|Kurds of Khanasor||Armenian Revolutionary Federation
assisted by Hunchaks and Armenakans
|Commanders and leaders|
|Sharaf Beg||Sargis Mehrabyan
|The entire tribe||250 fedayees|
|Casualties and losses|
|Most of the men of the tribe||26, incl. Garo (Stepan Zorian's brother), Khan and Arisdages Zorian|
The Khanasor Expedition (Armenian: Խանասորի արշավանքը) was an attack of Armenian fedayees against the Kurdish Mazrik tribe on July 25, 1897. In 1896, in the aftermath of the Defense of Van, the Mazrik tribe had ambushed and slaughtered many of the Armenian defenders of Van as they were retreating into Persia. The Armenian Revolutionary Federation decided to retaliate for that atrocity, resulting in the Khanasor Expedition.

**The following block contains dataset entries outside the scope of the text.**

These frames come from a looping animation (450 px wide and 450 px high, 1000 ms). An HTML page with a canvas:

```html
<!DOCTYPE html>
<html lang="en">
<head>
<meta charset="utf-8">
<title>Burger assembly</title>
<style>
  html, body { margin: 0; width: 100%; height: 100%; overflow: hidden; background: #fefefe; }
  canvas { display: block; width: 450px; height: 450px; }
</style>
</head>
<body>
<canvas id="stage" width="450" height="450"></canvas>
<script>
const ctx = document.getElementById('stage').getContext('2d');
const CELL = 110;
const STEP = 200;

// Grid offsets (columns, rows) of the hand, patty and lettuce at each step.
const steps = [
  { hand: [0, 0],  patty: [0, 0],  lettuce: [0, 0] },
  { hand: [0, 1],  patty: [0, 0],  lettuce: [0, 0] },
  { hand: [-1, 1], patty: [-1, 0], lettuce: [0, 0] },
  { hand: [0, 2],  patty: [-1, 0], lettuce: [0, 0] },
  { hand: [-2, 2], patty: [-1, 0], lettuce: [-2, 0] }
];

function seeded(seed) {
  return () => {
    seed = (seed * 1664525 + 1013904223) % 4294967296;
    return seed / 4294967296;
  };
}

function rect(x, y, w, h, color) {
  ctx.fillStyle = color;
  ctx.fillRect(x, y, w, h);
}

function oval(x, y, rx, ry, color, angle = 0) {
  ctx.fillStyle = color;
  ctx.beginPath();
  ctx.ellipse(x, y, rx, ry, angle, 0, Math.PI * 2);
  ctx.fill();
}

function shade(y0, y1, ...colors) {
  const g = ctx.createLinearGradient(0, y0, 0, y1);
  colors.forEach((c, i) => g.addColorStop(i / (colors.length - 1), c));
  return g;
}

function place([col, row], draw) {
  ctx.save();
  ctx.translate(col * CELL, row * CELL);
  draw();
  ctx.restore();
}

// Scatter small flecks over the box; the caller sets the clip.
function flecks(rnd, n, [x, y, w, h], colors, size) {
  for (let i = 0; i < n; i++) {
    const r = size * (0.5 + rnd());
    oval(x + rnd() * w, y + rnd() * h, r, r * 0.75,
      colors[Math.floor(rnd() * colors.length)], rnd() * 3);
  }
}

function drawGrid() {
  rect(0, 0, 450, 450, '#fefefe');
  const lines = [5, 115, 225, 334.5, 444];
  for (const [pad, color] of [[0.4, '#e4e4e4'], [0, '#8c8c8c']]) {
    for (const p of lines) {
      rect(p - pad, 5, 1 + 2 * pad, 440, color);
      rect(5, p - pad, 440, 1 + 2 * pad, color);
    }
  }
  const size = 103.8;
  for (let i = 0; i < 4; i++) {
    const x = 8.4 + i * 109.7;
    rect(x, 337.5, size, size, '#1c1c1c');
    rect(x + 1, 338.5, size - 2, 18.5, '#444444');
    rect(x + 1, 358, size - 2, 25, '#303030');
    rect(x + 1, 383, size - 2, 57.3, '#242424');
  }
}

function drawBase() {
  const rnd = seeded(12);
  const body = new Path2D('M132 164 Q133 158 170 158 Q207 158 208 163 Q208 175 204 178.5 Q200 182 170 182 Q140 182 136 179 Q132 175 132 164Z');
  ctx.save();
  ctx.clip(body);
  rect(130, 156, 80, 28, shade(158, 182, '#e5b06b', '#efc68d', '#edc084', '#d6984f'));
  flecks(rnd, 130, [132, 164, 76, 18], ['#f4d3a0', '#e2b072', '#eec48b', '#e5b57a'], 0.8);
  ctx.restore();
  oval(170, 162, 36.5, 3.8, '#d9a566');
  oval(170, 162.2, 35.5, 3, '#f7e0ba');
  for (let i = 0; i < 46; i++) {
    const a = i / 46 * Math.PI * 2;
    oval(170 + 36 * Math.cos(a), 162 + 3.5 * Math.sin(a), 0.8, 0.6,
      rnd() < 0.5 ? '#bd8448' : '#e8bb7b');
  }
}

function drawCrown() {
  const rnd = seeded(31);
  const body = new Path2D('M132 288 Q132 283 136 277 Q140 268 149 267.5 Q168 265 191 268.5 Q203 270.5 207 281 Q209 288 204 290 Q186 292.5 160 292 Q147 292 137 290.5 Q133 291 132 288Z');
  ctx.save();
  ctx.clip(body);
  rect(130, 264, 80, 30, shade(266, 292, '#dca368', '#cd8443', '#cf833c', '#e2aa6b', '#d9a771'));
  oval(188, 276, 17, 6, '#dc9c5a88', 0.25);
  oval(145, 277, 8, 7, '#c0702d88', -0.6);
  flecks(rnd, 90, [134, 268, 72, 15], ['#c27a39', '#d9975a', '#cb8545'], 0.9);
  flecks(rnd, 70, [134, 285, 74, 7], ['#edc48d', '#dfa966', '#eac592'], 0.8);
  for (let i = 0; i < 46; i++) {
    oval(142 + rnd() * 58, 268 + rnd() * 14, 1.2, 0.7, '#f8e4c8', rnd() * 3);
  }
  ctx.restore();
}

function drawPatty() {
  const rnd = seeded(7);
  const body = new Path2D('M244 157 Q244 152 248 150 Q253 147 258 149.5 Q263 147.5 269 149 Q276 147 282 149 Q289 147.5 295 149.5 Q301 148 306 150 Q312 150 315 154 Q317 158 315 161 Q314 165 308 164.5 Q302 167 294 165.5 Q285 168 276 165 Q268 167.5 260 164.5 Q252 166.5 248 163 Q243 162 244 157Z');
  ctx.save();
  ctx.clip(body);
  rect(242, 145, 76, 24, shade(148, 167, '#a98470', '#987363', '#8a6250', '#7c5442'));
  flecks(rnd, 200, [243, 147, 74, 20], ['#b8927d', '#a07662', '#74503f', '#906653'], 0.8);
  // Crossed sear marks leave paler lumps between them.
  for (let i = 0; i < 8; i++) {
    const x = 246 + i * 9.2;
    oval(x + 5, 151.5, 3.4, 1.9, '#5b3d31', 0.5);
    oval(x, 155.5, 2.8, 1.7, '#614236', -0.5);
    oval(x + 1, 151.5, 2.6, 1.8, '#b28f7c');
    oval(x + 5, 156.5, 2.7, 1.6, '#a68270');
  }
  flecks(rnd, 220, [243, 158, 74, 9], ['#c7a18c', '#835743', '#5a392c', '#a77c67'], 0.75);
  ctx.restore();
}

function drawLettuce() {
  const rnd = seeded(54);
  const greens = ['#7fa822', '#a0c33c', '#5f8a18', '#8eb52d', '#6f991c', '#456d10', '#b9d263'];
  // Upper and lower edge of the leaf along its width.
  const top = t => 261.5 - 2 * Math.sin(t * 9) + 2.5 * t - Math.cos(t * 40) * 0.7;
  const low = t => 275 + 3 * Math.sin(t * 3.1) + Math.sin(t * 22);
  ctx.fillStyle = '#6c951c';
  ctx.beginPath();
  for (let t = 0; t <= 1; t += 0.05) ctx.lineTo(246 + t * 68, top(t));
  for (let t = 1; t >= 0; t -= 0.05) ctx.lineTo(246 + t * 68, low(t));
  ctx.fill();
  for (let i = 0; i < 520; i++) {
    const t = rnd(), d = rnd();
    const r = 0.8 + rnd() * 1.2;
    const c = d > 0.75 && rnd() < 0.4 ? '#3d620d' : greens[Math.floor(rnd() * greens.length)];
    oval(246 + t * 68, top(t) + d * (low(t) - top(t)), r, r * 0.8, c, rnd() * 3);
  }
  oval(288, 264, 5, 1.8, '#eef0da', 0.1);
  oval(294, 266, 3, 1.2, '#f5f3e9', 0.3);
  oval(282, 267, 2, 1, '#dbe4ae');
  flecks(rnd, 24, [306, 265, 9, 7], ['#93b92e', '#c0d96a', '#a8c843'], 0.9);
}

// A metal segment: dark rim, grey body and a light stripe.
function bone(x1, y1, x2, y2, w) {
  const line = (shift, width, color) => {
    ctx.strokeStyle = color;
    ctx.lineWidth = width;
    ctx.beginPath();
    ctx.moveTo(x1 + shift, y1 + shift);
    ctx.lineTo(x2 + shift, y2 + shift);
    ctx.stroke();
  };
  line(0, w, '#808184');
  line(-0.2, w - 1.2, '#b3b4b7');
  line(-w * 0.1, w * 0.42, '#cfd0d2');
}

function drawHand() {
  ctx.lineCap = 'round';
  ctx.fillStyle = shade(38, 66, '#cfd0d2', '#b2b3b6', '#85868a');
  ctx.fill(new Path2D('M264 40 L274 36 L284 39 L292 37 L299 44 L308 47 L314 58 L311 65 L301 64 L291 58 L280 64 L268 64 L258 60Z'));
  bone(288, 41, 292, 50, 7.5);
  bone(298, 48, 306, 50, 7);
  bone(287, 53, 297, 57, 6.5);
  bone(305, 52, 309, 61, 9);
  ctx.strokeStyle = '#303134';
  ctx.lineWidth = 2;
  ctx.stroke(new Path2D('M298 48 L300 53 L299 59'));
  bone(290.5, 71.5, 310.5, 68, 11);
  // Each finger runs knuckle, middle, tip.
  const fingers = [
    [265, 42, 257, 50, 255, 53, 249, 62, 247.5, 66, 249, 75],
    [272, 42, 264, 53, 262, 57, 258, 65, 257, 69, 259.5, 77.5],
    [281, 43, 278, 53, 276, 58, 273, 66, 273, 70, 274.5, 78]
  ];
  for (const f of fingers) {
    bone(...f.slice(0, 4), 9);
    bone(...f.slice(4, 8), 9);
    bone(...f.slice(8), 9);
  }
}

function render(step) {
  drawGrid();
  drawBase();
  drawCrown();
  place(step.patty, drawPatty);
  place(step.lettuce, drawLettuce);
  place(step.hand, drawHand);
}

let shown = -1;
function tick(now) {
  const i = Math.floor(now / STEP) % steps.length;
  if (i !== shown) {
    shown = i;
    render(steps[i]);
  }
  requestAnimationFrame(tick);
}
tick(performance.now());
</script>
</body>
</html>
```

About a year after the events of the Ottoman Bank takeover, the Armenian Revolutionary Federation decided to retaliate and "punish" the Kurdish Mazrik tribe for its role in the Hamidian massacres and its ambush on the defenders of Van. The Mazrik tribe were camped in the fields of Khanasor, near Avarayr. The ARF, with the support of the Hunchakians and the Armenakans, organized an attack on the tribe. The operation was the brainchild of Nikol Duman alongside "Khanasora" Vartan Mehrpanian and Ishkhan Arghoutian, all of whom participated as commanders of the operation. On 25 July 1897, at dawn, 250 Armenian fedayees attacked the Mazrik tribe, killing all the men and sparing only the women and children. The Mazrik chief, Sharaf Beg, managed to escape through the darkness. The attack ended on 27 July 1897.
Although ARF founder Rosdom's brother Garo[disambiguation needed] and 25 other fedayees were among the casualties, the Khanasor expedition was a small triumph for the Armenians, both militarily and morally. As a result, Armenians built up their self-confidence; their belief in their ability to defend themselves was now reinforced. To this day, the ARF remembers the event in commemorative ceremonies honouring the expedition as an important event in the history of the Armenian struggle for freedom.
- Mihran Kurdoghlian, Badmoutioun Hayots, C. hador [Armenian History, volume III], Athens, Greece, 1996, pg. 45-46.